## EXERCISE BRIEF
If a line in the data below contains the word "absolute", copy it out.

********

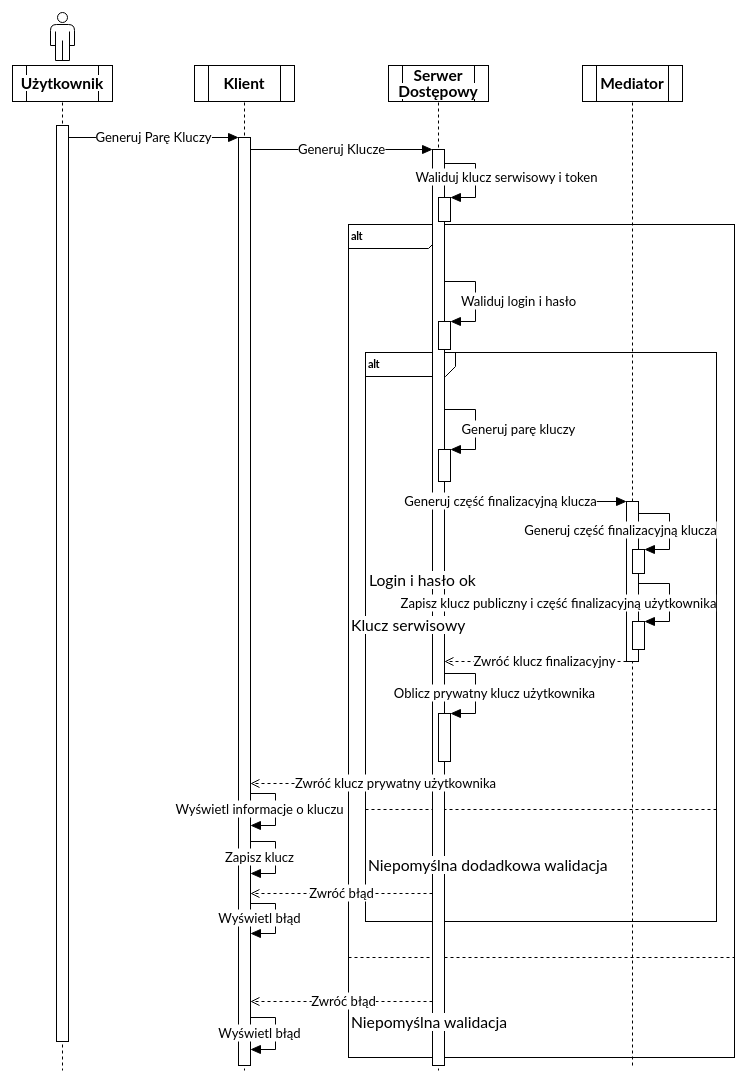
<!DOCTYPE html>
<html lang="pl">
<head>
<meta charset="utf-8">
<title>Diagram sekwencji: generowanie pary kluczy</title>
<style>
:root { --ink: #000; --paper: #fff; }
* { box-sizing: border-box; margin: 0; }
html, body { width: 747px; height: 1087px; overflow: hidden; background: var(--paper); }
.diagram { position: relative; width: 747px; height: 1087px; overflow: hidden; color: var(--ink); font-family: Lato, "Noto Sans", sans-serif; }
.lines { position: absolute; left: 0; top: 0; width: 747px; height: 1087px; }
.lines g { fill: none; stroke: var(--ink); stroke-width: 1; }
.lines .bars { fill: var(--paper); }
.lines .dashed { stroke-dasharray: 3 3; }
.lines .solid-head { fill: var(--ink); }
.participant { position: absolute; left: var(--x); top: 65px; width: 101px; height: 37px; display: flex; flex-direction: column; align-items: center; justify-content: center; border: 1px solid var(--ink); background: var(--paper); font-size: 15.5px; font-weight: 700; line-height: 16px; }
.participant::before { content: ""; position: absolute; top: 0; bottom: 0; left: 13px; right: 13px; border: solid var(--ink); border-width: 0 1px; }
.participant span { position: relative; top: -1px; left: -0.5px; background: var(--paper); white-space: nowrap; }
.message { position: absolute; left: var(--x); top: var(--y); transform: translate(-50%, -50%); background: var(--paper); font-size: 13.1px; line-height: 17px; white-space: nowrap; }
.guard { position: absolute; left: var(--x); top: var(--y); transform: translateY(-50%); background: var(--paper); font-size: 15.7px; line-height: 18px; white-space: nowrap; }
.operator { position: absolute; left: var(--x); top: var(--y); transform: translateY(-50%); font-size: 11px; font-weight: 700; line-height: 12px; letter-spacing: -0.4px; }
</style>
</head>
<body>
<main class="diagram">
  <svg class="lines" viewBox="0 0 747 1087" aria-hidden="true">
    <defs>
      <polygon id="head-right" points="0,0 -9,-4 -9,4"/>
      <polygon id="head-left" points="0,0 9,-4 9,4"/>
      <polyline id="open-left" points="8,-4 0,0 8,4"/>
    </defs>
    <g transform="translate(.5 .5)">
      <g class="actor">
        <circle cx="62" cy="17" r="5"/>
        <path d="M55 31V60H69V31M55 45H50V30Q50 24 56 24H68Q74 24 74 30V45H69M62 40V60"/>
      </g>
      <g class="lifelines dashed">
        <path d="M62 102V1070M244 102V1070M438 102V1070M632 102V1066"/>
      </g>
      <g class="fragments">
        <rect x="348" y="224" width="386" height="833"/>
        <path d="M348 248H428L439 237V224"/>
        <rect x="365" y="352" width="351" height="569"/>
        <path d="M365 376H445L455 366V352"/>
        <path class="dashed" d="M365 809H716M348 957H734"/>
      </g>
      <g class="bars">
        <rect x="56" y="125" width="12" height="916"/>
        <rect x="238" y="137" width="12" height="928"/>
        <rect x="432" y="149" width="12" height="916"/>
        <rect x="626" y="501" width="12" height="160"/>
        <rect x="438" y="197" width="12" height="24"/>
        <rect x="438" y="321" width="12" height="28"/>
        <rect x="438" y="449" width="12" height="32"/>
        <rect x="438" y="713" width="12" height="48"/>
        <rect x="632" y="549" width="12" height="24"/>
        <rect x="632" y="621" width="12" height="28"/>
      </g>
      <g class="calls">
        <path d="M68 137H230M250 149H424M444 501H618"/>
        <path d="M444 163H475V197H455M444 281H475V321H455M444 409H475V449H455M444 673H475V713H455"/>
        <path d="M638 513H669V549H649M638 583H669V621H649"/>
        <path d="M250 793H275V825H255M250 841H275V873H255M250 903H275V933H255M250 1017H275V1049H255"/>
      </g>
      <g class="returns">
        <path class="dashed" d="M626 661H446M432 783H252M432 893H252M432 1001H252"/>
        <use href="#open-left" x="445" y="661"/>
        <use href="#open-left" x="251" y="783"/>
        <use href="#open-left" x="251" y="893"/>
        <use href="#open-left" x="251" y="1001"/>
      </g>
      <g class="solid-head">
        <use href="#head-right" x="237" y="137"/>
        <use href="#head-right" x="431" y="149"/>
        <use href="#head-right" x="625" y="501"/>
        <use href="#head-left" x="451" y="197"/>
        <use href="#head-left" x="451" y="321"/>
        <use href="#head-left" x="451" y="449"/>
        <use href="#head-left" x="451" y="713"/>
        <use href="#head-left" x="645" y="549"/>
        <use href="#head-left" x="645" y="621"/>
        <use href="#head-left" x="251" y="825"/>
        <use href="#head-left" x="251" y="873"/>
        <use href="#head-left" x="251" y="933"/>
        <use href="#head-left" x="251" y="1049"/>
      </g>
    </g>
  </svg>

  <h2 class="participant" style="--x:12px"><span>Użytkownik</span></h2>
  <h2 class="participant" style="--x:194px"><span>Klient</span></h2>
  <h2 class="participant" style="--x:388px"><span>Serwer</span> <span>Dostępowy</span></h2>
  <h2 class="participant" style="--x:582px"><span>Mediator</span></h2>

  <span class="operator" style="--x:351px;--y:236px">alt</span>
  <span class="operator" style="--x:368px;--y:364px">alt</span>
  <p class="guard" style="--x:369px;--y:580px">Login i hasło ok</p>
  <p class="guard" style="--x:351px;--y:625px">Klucz serwisowy</p>
  <p class="guard" style="--x:368px;--y:865px">Niepomyślna dodadkowa walidacja</p>
  <p class="guard" style="--x:351px;--y:1022px">Niepomyślna walidacja</p>

  <p class="message" style="--x:153.5px;--y:136.5px">Generuj Parę Kluczy</p>
  <p class="message" style="--x:341.5px;--y:148.5px">Generuj Klucze</p>
  <p class="message" style="--x:506.5px;--y:176.5px">Waliduj klucz serwisowy i token</p>
  <p class="message" style="--x:518.5px;--y:300.5px">Waliduj login i hasło</p>
  <p class="message" style="--x:518.5px;--y:428.5px">Generuj parę kluczy</p>
  <p class="message" style="--x:500.5px;--y:500.5px">Generuj część finalizacyjną klucza</p>
  <p class="message" style="--x:620.5px;--y:529.5px">Generuj część finalizacyjną klucza</p>
  <p class="message" style="--x:558.5px;--y:602.5px">Zapisz klucz publiczny i część finalizacyjną użytkownika</p>
  <p class="message" style="--x:544.5px;--y:660.5px">Zwróć klucz finalizacyjny</p>
  <p class="message" style="--x:494.5px;--y:692.5px">Oblicz prywatny klucz użytkownika</p>
  <p class="message" style="--x:395.5px;--y:782.5px">Zwróć klucz prywatny użytkownika</p>
  <p class="message" style="--x:259.5px;--y:808.5px">Wyświetl informacje o kluczu</p>
  <p class="message" style="--x:259.5px;--y:856.5px">Zapisz klucz</p>
  <p class="message" style="--x:341.5px;--y:892.5px">Zwróć błąd</p>
  <p class="message" style="--x:259.5px;--y:917.5px">Wyświetl błąd</p>
  <p class="message" style="--x:343.5px;--y:1000.5px">Zwróć błąd</p>
  <p class="message" style="--x:259.5px;--y:1032.5px">Wyświetl błąd</p>
</main>
</body>
</html>
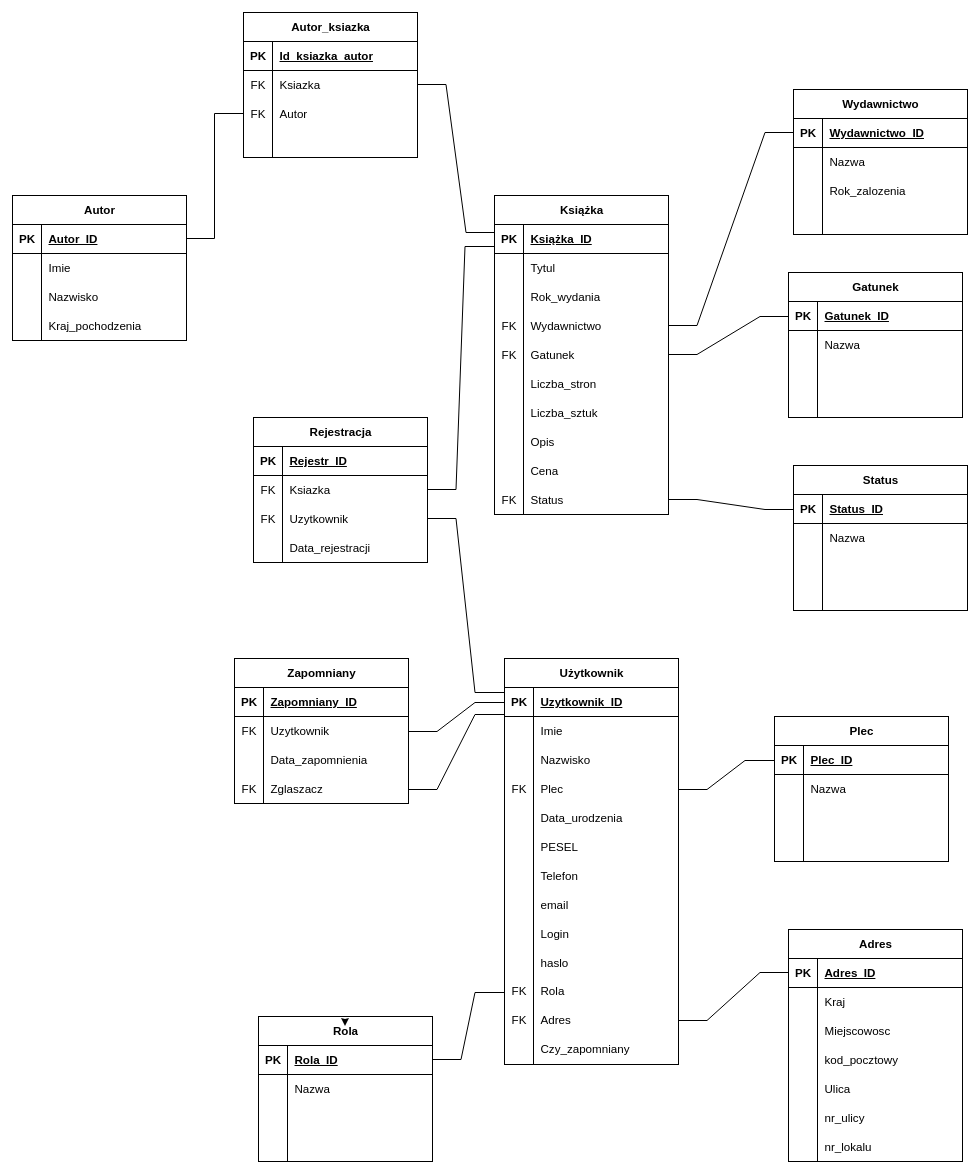
<!DOCTYPE html>
<html lang="pl">
<head>
<meta charset="utf-8">
<title>Diagram bazy danych biblioteki</title>
<style>
:root { --ink: #000; --paper: #fff; --row: 28.9px; --key: 29px; }
* { box-sizing: border-box; margin: 0; padding: 0; }
html, body { width: 979px; height: 1173px; overflow: hidden; background: var(--paper); }
.diagram { position: relative; width: 979px; height: 1173px; color: var(--ink); font: 11.6px/14px "Liberation Sans", Arial, sans-serif; }
.links { position: absolute; inset: 0; }
.links polyline { fill: none; stroke: var(--ink); stroke-width: 1; }
.entity { position: absolute; width: 175px; height: 146px; border: 1px solid var(--ink); background: var(--paper); }
.entity::before { content: ""; position: absolute; left: 28px; top: 29px; bottom: 0; border-left: 1px solid var(--ink); }
.entity h2 { height: 29px; padding-bottom: 1px; border-bottom: 1px solid var(--ink); display: flex; align-items: center; justify-content: center; font-size: inherit; font-weight: 700; }
.entity ul { list-style: none; }
.entity li { display: grid; grid-template-columns: var(--key) 1fr; align-items: center; height: var(--row); white-space: nowrap; }
.entity li b { font-weight: 400; text-align: center; padding-right: 1px; }
.entity li span { grid-column: 2; padding-left: 6.5px; }
.entity .primary { height: 29px; border-bottom: 1px solid var(--ink); font-weight: 700; }
.entity .primary b { font-weight: 700; }
.entity .primary span { text-decoration: underline; }
#autor-ksiazka { left: 243px; top: 12px; }
#autor { left: 12px; top: 195px; }
#ksiazka { left: 494px; top: 195px; height: 320px; }
#wydawnictwo { left: 793px; top: 89px; }
#gatunek { left: 788px; top: 272px; }
#status { left: 793px; top: 465px; }
#rejestracja { left: 253px; top: 417px; }
#zapomniany { left: 234px; top: 658px; }
#uzytkownik { left: 504px; top: 658px; height: 407px; }
#plec { left: 774px; top: 716px; }
#adres { left: 788px; top: 929px; height: 233px; }
#rola { left: 258px; top: 1016px; }
</style>
</head>
<body>
<main class="diagram">
  <section class="entity" id="autor-ksiazka">
    <h2>Autor_ksiazka</h2>
    <ul>
      <li class="primary"><b>PK</b><span>Id_ksiazka_autor</span></li>
      <li><b>FK</b><span>Ksiazka</span></li>
      <li><b>FK</b><span>Autor</span></li>
    </ul>
  </section>
  <section class="entity" id="autor">
    <h2>Autor</h2>
    <ul>
      <li class="primary"><b>PK</b><span>Autor_ID</span></li>
      <li><span>Imie</span></li>
      <li><span>Nazwisko</span></li>
      <li><span>Kraj_pochodzenia</span></li>
    </ul>
  </section>
  <section class="entity" id="ksiazka">
    <h2>Książka</h2>
    <ul>
      <li class="primary"><b>PK</b><span>Książka_ID</span></li>
      <li><span>Tytul</span></li>
      <li><span>Rok_wydania</span></li>
      <li><b>FK</b><span>Wydawnictwo</span></li>
      <li><b>FK</b><span>Gatunek</span></li>
      <li><span>Liczba_stron</span></li>
      <li><span>Liczba_sztuk</span></li>
      <li><span>Opis</span></li>
      <li><span>Cena</span></li>
      <li><b>FK</b><span>Status</span></li>
    </ul>
  </section>
  <section class="entity" id="wydawnictwo">
    <h2>Wydawnictwo</h2>
    <ul>
      <li class="primary"><b>PK</b><span>Wydawnictwo_ID</span></li>
      <li><span>Nazwa</span></li>
      <li><span>Rok_zalozenia</span></li>
    </ul>
  </section>
  <section class="entity" id="gatunek">
    <h2>Gatunek</h2>
    <ul>
      <li class="primary"><b>PK</b><span>Gatunek_ID</span></li>
      <li><span>Nazwa</span></li>
    </ul>
  </section>
  <section class="entity" id="status">
    <h2>Status</h2>
    <ul>
      <li class="primary"><b>PK</b><span>Status_ID</span></li>
      <li><span>Nazwa</span></li>
    </ul>
  </section>
  <section class="entity" id="rejestracja">
    <h2>Rejestracja</h2>
    <ul>
      <li class="primary"><b>PK</b><span>Rejestr_ID</span></li>
      <li><b>FK</b><span>Ksiazka</span></li>
      <li><b>FK</b><span>Uzytkownik</span></li>
      <li><span>Data_rejestracji</span></li>
    </ul>
  </section>
  <section class="entity" id="zapomniany">
    <h2>Zapomniany</h2>
    <ul>
      <li class="primary"><b>PK</b><span>Zapomniany_ID</span></li>
      <li><b>FK</b><span>Uzytkownik</span></li>
      <li><span>Data_zapomnienia</span></li>
      <li><b>FK</b><span>Zglaszacz</span></li>
    </ul>
  </section>
  <section class="entity" id="uzytkownik">
    <h2>Użytkownik</h2>
    <ul>
      <li class="primary"><b>PK</b><span>Uzytkownik_ID</span></li>
      <li><span>Imie</span></li>
      <li><span>Nazwisko</span></li>
      <li><b>FK</b><span>Plec</span></li>
      <li><span>Data_urodzenia</span></li>
      <li><span>PESEL</span></li>
      <li><span>Telefon</span></li>
      <li><span>email</span></li>
      <li><span>Login</span></li>
      <li><span>haslo</span></li>
      <li><b>FK</b><span>Rola</span></li>
      <li><b>FK</b><span>Adres</span></li>
      <li><span>Czy_zapomniany</span></li>
    </ul>
  </section>
  <section class="entity" id="plec">
    <h2>Plec</h2>
    <ul>
      <li class="primary"><b>PK</b><span>Plec_ID</span></li>
      <li><span>Nazwa</span></li>
    </ul>
  </section>
  <section class="entity" id="adres">
    <h2>Adres</h2>
    <ul>
      <li class="primary"><b>PK</b><span>Adres_ID</span></li>
      <li><span>Kraj</span></li>
      <li><span>Miejscowosc</span></li>
      <li><span>kod_pocztowy</span></li>
      <li><span>Ulica</span></li>
      <li><span>nr_ulicy</span></li>
      <li><span>nr_lokalu</span></li>
    </ul>
  </section>
  <section class="entity" id="rola">
    <h2>Rola</h2>
    <ul>
      <li class="primary"><b>PK</b><span>Rola_ID</span></li>
      <li><span>Nazwa</span></li>
    </ul>
  </section>
  <svg class="links" width="979" height="1173" viewBox="0 0 979 1173" aria-hidden="true">
    <polyline points="186,238.5 214.5,238.5 214.5,113.5 244,113.5"/>
    <polyline points="417,84.5 446,84.5 466,232.5 495,232.5"/>
    <polyline points="427,489.5 456,489.5 465,246.5 495,246.5"/>
    <polyline points="668,325.5 697,325.5 765,132.5 794,132.5"/>
    <polyline points="668,354.5 697,354.5 760,316.5 789,316.5"/>
    <polyline points="668,499.5 697,499.5 765,509.5 794,509.5"/>
    <polyline points="427,518.5 456,518.5 475,692.5 505,692.5"/>
    <polyline points="408,731.5 437,731.5 475,702.5 505,702.5"/>
    <polyline points="408,789.5 437,789.5 475,714.5 505,714.5"/>
    <polyline points="678,789.5 707,789.5 745,760.5 775,760.5"/>
    <polyline points="678,1020.5 707,1020.5 760,972.5 789,972.5"/>
    <polyline points="432,1059.5 461,1059.5 475,992.5 505,992.5"/>
    <polygon points="341,1018 345,1019 349,1018 345,1026"/>
  </svg>
</main>
</body>
</html>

********

## RESPONSE
.lines { position: absolute; left: 0; top: 0; width: 747px; height: 1087px; }
.participant { position: absolute; left: var(--x); top: 65px; width: 101px; height: 37px; display: flex; flex-direction: column; align-items: center; justify-content: center; border: 1px solid var(--ink); background: var(--paper); font-size: 15.5px; font-weight: 700; line-height: 16px; }
.participant::before { content: ""; position: absolute; top: 0; bottom: 0; left: 13px; right: 13px; border: solid var(--ink); border-width: 0 1px; }
.message { position: absolute; left: var(--x); top: var(--y); transform: translate(-50%, -50%); background: var(--paper); font-size: 13.1px; line-height: 17px; white-space: nowrap; }
.guard { position: absolute; left: var(--x); top: var(--y); transform: translateY(-50%); background: var(--paper); font-size: 15.7px; line-height: 18px; white-space: nowrap; }
.operator { position: absolute; left: var(--x); top: var(--y); transform: translateY(-50%); font-size: 11px; font-weight: 700; line-height: 12px; letter-spacing: -0.4px; }
.links { position: absolute; inset: 0; }
.entity { position: absolute; width: 175px; height: 146px; border: 1px solid var(--ink); background: var(--paper); }
.entity::before { content: ""; position: absolute; left: 28px; top: 29px; bottom: 0; border-left: 1px solid var(--ink); }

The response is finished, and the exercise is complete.